Action item: Lines containing the word "clip" are the ones to copy from the records below.
--- Records to use ---
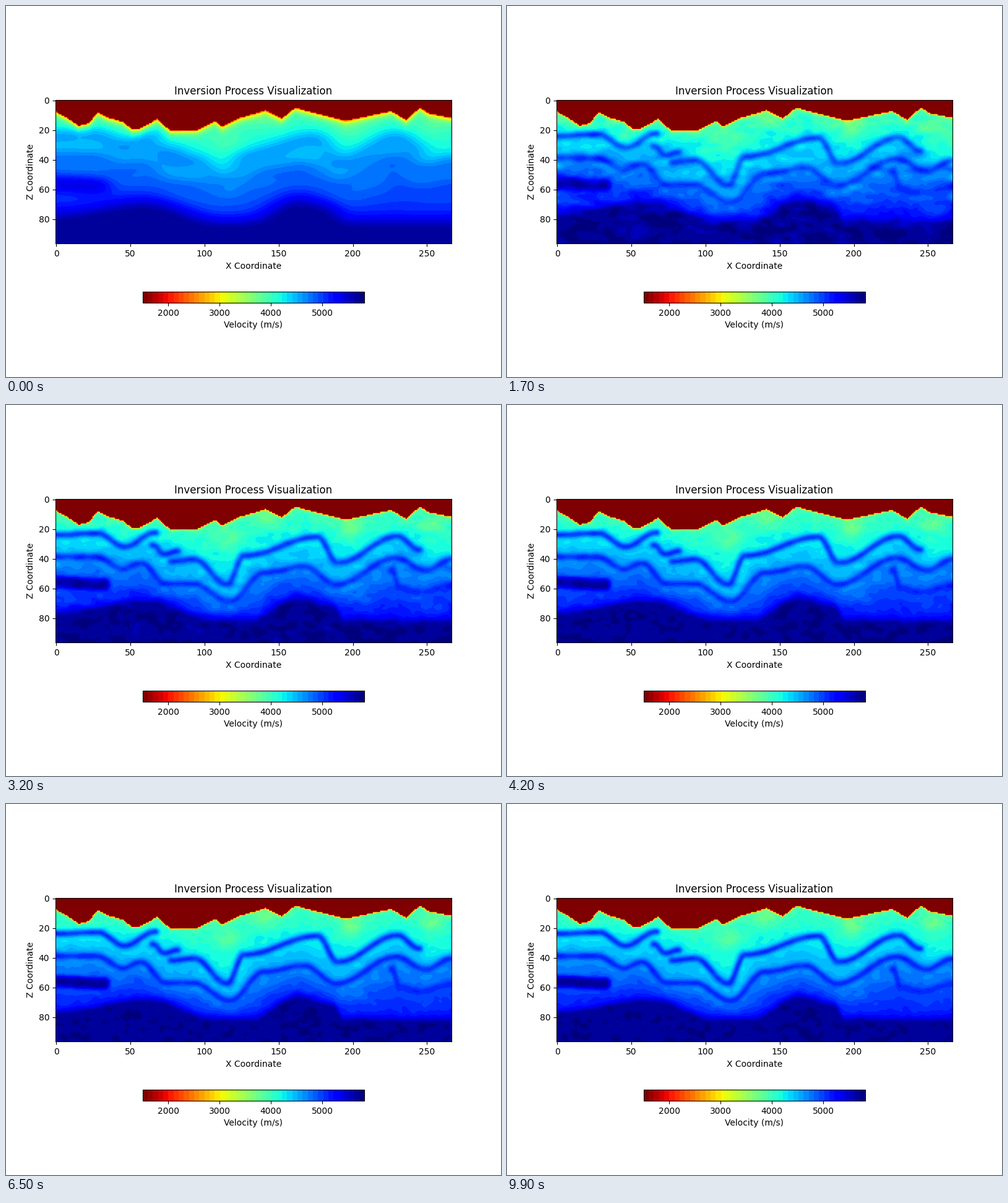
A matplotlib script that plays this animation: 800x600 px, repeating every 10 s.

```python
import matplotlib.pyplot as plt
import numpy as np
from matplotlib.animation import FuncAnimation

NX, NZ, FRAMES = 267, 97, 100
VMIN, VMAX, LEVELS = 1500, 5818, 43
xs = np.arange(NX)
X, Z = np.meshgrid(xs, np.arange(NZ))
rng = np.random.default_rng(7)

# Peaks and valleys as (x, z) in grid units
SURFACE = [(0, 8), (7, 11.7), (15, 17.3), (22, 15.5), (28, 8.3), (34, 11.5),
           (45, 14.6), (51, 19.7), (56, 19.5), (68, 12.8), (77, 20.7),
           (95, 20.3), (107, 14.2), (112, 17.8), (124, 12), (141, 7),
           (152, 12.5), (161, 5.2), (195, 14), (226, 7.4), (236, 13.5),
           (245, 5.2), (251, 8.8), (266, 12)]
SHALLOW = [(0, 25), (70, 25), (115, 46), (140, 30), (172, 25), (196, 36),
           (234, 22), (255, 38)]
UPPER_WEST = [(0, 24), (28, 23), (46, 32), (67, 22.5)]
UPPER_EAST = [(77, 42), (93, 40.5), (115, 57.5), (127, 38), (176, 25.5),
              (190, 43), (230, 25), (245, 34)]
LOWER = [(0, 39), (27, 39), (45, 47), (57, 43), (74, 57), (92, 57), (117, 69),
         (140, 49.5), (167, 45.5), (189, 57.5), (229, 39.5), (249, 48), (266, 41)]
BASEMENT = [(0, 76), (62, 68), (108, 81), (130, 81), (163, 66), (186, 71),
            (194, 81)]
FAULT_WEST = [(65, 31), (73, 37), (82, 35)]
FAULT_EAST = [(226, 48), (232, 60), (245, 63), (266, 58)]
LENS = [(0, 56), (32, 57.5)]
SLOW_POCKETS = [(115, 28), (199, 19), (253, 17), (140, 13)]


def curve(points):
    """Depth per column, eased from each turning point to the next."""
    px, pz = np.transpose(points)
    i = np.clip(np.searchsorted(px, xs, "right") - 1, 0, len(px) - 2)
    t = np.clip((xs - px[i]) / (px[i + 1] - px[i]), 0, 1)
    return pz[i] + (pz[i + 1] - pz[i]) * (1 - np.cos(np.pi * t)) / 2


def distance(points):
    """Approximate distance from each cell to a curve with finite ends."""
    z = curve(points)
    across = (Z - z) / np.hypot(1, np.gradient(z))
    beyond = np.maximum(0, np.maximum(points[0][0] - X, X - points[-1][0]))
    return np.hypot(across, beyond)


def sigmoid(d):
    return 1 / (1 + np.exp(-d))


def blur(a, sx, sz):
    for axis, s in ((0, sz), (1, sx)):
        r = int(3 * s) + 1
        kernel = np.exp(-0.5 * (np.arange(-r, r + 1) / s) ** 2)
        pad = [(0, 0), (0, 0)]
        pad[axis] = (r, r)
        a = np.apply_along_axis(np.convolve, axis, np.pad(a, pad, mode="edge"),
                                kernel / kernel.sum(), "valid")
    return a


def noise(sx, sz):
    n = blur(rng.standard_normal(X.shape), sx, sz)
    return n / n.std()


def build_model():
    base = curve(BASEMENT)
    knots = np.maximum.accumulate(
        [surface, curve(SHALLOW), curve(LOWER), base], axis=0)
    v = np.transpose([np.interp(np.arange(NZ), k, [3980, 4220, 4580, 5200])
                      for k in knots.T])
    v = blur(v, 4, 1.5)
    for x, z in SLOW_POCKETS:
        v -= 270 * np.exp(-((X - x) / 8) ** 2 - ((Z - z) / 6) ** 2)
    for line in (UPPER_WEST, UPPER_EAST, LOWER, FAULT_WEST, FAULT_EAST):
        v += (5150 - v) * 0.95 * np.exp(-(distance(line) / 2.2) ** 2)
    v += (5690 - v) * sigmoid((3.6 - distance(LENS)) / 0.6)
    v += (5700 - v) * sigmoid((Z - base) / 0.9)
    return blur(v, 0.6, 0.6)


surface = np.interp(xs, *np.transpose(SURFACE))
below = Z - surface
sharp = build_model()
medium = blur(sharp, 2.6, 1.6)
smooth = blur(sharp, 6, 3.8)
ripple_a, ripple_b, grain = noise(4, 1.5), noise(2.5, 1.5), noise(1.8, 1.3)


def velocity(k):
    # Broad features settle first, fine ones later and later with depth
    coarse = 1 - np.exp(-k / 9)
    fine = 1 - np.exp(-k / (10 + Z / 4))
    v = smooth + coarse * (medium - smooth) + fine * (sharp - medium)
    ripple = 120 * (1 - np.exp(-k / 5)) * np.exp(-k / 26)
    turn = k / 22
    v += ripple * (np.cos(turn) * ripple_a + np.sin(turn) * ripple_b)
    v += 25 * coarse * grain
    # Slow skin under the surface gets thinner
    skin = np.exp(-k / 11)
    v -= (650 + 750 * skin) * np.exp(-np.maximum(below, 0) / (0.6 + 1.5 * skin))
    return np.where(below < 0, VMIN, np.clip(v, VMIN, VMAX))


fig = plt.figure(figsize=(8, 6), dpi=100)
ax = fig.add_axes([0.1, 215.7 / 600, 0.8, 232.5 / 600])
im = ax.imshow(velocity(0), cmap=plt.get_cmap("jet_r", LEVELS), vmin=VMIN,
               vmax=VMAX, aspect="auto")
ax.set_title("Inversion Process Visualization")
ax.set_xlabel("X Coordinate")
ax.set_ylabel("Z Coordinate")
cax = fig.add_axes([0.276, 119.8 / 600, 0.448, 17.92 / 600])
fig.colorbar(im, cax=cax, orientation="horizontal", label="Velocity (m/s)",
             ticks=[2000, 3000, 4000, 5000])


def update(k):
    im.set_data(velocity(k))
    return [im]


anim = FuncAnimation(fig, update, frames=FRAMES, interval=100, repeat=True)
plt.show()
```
---
Solved exercise:
    i = np.clip(np.searchsorted(px, xs, "right") - 1, 0, len(px) - 2)
    t = np.clip((xs - px[i]) / (px[i + 1] - px[i]), 0, 1)
    return np.where(below < 0, VMIN, np.clip(v, VMIN, VMAX))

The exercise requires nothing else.